_SUPPLIED RECORDS_
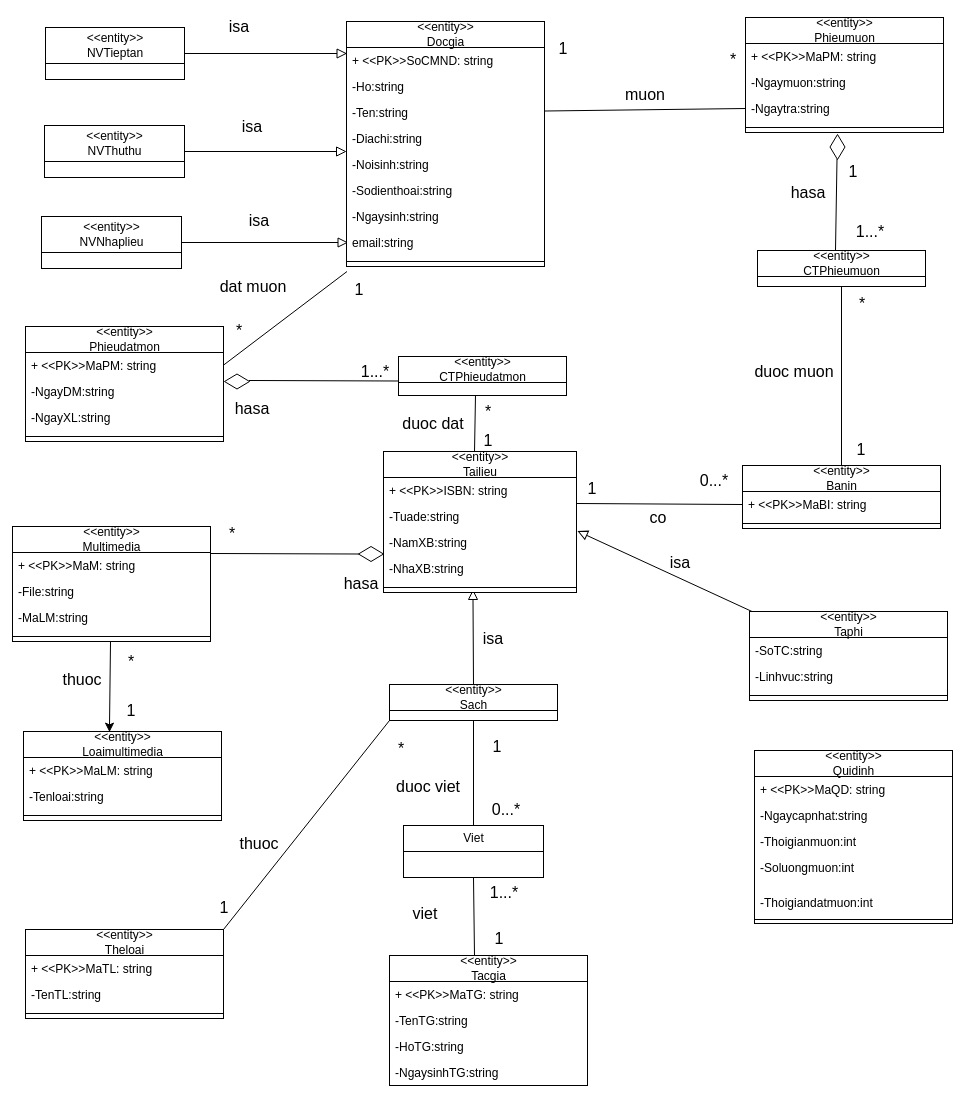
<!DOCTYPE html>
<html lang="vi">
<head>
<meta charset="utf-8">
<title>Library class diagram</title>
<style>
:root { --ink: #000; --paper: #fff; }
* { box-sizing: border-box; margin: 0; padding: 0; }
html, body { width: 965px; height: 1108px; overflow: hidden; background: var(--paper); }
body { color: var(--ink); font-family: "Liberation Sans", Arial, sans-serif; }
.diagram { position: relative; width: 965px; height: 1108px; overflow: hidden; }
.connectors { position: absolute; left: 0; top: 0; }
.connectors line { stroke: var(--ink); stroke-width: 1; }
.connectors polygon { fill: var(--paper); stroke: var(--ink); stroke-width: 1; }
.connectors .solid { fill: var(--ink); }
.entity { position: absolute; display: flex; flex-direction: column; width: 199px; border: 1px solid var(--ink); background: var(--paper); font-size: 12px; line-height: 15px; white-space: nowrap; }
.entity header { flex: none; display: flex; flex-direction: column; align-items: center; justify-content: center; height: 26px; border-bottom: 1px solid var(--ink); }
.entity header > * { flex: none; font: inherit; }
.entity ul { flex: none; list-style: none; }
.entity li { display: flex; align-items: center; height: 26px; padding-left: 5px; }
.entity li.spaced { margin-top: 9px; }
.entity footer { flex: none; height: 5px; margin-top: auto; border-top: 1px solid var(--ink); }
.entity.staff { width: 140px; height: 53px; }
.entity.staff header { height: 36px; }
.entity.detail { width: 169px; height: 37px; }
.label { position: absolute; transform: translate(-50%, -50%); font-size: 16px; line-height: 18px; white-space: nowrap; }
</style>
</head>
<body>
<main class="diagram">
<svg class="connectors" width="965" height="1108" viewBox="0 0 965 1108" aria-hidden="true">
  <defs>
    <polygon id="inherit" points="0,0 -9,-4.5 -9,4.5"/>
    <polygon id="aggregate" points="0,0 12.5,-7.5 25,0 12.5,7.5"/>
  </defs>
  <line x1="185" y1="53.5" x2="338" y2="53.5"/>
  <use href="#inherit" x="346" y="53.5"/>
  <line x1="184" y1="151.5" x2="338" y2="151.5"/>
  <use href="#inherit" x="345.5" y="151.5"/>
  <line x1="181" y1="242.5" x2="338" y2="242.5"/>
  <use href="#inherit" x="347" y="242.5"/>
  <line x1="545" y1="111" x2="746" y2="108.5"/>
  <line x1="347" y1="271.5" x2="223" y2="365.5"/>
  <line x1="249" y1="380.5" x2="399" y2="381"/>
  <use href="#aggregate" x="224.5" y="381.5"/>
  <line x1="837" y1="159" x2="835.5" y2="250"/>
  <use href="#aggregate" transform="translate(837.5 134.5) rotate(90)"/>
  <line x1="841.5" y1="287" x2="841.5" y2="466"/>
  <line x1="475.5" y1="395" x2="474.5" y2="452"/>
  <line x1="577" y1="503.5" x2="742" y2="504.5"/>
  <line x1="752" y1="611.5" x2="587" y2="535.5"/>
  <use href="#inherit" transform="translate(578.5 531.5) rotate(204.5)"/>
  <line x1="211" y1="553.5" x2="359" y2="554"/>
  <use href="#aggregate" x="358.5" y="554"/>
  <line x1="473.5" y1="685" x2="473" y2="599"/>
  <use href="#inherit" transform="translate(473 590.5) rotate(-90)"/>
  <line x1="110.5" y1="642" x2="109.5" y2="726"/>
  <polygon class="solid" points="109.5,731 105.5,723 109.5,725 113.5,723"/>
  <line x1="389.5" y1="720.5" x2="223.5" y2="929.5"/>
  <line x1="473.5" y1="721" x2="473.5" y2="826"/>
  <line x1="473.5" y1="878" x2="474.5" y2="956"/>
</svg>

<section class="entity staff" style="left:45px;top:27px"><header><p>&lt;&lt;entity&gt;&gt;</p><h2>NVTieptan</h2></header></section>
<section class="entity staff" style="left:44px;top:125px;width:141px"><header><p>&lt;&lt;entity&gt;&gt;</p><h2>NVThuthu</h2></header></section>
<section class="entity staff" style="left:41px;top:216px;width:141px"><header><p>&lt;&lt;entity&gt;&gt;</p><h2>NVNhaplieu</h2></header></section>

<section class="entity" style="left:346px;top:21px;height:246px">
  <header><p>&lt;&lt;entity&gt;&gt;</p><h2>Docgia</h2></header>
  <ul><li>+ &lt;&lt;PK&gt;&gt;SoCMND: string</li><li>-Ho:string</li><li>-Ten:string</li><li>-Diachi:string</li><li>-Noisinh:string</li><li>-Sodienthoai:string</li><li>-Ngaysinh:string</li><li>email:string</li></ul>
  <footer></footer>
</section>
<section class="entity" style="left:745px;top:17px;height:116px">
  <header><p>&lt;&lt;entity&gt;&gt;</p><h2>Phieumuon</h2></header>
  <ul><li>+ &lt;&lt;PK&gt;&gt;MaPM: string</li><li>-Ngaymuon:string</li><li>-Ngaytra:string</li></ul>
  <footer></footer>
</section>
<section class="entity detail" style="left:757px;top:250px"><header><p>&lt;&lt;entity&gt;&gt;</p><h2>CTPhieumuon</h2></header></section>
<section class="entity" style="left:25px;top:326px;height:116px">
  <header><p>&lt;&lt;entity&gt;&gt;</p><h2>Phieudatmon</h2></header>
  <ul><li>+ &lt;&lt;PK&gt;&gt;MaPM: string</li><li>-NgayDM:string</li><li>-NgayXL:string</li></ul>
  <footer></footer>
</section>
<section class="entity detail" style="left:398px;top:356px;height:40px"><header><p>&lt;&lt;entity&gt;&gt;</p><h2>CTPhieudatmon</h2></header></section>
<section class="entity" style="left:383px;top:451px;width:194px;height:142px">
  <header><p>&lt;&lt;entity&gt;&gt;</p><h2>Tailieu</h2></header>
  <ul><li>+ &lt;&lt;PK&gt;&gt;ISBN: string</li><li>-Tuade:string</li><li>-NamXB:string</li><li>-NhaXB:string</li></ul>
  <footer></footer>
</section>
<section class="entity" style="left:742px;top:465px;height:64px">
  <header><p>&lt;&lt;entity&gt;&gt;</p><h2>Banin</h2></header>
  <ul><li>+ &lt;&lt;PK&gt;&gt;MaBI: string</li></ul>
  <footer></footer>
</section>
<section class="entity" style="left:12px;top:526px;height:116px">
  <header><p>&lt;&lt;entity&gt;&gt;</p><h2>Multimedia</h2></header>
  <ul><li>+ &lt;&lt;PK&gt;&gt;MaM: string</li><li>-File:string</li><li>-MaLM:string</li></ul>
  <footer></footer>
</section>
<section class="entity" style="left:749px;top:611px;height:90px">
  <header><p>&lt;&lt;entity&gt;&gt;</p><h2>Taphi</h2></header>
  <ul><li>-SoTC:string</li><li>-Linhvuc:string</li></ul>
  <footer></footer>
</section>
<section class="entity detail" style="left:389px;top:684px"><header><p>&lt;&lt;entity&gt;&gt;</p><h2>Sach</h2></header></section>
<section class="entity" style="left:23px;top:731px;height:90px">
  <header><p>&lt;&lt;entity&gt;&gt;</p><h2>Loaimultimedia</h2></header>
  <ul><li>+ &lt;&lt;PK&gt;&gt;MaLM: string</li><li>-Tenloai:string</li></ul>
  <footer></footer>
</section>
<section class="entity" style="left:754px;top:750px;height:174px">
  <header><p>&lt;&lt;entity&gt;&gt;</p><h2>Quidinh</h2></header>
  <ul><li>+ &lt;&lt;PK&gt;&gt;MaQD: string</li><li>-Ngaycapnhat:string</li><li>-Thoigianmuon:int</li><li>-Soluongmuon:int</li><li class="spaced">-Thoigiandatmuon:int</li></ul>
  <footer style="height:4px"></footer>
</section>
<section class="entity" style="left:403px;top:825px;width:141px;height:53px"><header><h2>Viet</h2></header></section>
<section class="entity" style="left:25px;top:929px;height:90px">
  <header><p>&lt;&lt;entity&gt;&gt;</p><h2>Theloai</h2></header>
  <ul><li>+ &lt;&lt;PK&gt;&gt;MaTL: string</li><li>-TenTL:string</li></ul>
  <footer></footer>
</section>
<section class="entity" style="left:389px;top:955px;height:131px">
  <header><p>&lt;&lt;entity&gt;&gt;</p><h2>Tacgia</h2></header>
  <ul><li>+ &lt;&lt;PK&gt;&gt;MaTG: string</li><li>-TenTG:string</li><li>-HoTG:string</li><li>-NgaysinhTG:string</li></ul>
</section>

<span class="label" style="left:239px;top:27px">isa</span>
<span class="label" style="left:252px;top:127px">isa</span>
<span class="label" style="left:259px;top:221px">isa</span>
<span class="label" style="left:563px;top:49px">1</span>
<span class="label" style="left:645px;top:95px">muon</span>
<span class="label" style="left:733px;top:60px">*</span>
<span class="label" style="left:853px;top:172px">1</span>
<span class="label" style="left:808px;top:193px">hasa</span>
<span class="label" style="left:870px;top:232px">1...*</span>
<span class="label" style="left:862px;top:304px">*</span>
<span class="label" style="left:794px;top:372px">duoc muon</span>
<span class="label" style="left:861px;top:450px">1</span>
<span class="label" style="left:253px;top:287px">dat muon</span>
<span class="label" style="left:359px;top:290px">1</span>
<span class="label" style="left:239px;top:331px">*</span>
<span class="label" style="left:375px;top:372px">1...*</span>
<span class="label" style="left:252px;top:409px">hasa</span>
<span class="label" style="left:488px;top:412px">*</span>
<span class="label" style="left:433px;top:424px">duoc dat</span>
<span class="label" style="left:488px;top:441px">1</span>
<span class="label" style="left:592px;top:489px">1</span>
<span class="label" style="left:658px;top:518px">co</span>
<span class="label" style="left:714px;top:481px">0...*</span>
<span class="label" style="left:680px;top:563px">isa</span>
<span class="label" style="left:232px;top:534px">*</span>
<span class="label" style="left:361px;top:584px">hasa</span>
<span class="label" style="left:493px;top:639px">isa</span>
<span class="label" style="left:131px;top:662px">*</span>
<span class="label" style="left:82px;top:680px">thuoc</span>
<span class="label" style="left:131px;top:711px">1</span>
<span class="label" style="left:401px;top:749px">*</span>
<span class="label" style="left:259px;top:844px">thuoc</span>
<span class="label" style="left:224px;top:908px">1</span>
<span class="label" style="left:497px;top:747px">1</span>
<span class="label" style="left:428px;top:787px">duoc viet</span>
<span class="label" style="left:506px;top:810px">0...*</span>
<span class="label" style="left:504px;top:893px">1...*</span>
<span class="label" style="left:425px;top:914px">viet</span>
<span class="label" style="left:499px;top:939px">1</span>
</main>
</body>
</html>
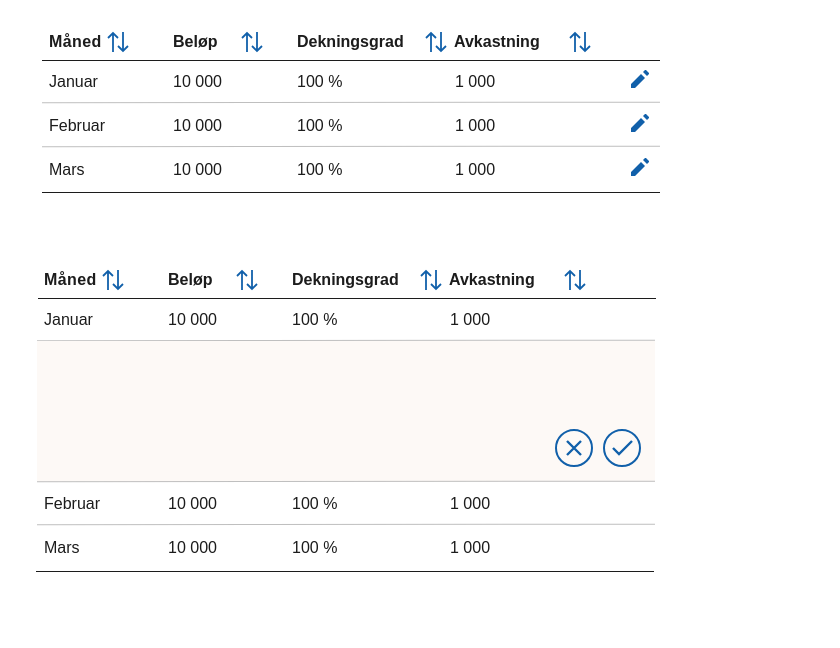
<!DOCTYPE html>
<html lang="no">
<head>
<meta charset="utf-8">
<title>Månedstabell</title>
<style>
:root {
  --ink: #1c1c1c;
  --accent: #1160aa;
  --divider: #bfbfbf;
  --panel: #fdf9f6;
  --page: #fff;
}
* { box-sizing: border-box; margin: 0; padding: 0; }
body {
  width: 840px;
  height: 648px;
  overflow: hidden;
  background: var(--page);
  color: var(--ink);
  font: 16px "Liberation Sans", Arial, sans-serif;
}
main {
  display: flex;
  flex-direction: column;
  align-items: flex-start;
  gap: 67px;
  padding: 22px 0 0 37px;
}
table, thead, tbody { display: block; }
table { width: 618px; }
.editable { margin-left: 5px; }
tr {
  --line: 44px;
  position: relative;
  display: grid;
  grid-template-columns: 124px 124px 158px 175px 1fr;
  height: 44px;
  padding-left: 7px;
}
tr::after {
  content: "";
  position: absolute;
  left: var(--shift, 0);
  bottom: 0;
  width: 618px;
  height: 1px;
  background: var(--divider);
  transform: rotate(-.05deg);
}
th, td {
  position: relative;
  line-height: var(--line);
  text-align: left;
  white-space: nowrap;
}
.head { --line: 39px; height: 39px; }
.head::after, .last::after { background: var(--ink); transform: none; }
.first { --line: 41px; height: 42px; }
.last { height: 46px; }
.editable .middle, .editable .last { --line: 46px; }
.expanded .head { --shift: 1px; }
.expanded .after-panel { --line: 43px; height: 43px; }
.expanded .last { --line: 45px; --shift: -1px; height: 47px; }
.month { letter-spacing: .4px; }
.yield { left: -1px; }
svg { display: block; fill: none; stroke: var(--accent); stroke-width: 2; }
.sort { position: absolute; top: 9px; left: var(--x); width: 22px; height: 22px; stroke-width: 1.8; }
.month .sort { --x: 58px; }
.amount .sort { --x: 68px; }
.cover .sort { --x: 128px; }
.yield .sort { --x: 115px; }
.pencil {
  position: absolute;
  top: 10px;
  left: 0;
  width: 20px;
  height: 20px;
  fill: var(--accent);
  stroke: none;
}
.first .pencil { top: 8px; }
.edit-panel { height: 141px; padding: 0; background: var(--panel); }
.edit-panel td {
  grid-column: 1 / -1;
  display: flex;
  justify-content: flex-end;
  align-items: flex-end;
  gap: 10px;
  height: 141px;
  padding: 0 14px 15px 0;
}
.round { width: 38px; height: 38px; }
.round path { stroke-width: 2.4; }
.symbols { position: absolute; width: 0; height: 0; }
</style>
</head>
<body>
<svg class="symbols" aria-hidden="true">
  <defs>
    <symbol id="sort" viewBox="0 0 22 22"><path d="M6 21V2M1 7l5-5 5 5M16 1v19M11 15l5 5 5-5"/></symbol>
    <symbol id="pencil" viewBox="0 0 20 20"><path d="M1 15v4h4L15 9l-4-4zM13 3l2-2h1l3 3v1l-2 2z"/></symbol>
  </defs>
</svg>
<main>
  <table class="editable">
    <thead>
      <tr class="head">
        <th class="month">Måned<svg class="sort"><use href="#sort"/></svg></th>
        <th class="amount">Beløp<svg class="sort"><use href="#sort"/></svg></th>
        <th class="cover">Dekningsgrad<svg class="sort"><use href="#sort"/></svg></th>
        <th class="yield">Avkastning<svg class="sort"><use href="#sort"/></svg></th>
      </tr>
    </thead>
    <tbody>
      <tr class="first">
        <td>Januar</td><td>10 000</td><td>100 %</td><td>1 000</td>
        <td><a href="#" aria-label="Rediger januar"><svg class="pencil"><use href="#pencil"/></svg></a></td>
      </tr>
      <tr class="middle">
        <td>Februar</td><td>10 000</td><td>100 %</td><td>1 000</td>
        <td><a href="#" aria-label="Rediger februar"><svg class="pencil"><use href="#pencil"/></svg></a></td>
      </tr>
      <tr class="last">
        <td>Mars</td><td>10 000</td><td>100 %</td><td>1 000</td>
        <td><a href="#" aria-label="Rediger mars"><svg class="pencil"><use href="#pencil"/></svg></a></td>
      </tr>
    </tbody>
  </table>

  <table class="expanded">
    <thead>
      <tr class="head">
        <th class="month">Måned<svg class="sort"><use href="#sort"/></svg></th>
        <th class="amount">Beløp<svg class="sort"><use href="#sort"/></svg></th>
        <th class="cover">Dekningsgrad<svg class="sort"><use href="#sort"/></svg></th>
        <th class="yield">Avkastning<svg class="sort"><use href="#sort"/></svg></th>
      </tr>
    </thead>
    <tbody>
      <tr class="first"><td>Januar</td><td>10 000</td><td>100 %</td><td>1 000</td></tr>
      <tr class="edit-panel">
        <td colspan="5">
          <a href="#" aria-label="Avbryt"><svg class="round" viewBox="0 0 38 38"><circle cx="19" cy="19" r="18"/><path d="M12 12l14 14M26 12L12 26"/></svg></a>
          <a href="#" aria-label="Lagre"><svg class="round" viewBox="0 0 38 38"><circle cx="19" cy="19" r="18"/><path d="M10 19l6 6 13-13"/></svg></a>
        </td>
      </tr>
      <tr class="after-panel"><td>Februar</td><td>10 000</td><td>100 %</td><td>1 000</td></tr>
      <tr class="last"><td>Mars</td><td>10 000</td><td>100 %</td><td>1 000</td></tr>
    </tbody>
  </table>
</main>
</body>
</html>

_WHAT YOU WILL DO_
Copy nothing but the lines from the first one in the listing through the line with "absolute; left: 0;", and omit the pictures.

_SOLUTION TO THE EXERCISE_
<!DOCTYPE html>
<html lang="vi">
<head>
<meta charset="utf-8">
<title>Library class diagram</title>
<style>
:root { --ink: #000; --paper: #fff; }
* { box-sizing: border-box; margin: 0; padding: 0; }
html, body { width: 965px; height: 1108px; overflow: hidden; background: var(--paper); }
body { color: var(--ink); font-family: "Liberation Sans", Arial, sans-serif; }
.diagram { position: relative; width: 965px; height: 1108px; overflow: hidden; }
.connectors { position: absolute; left: 0; top: 0; }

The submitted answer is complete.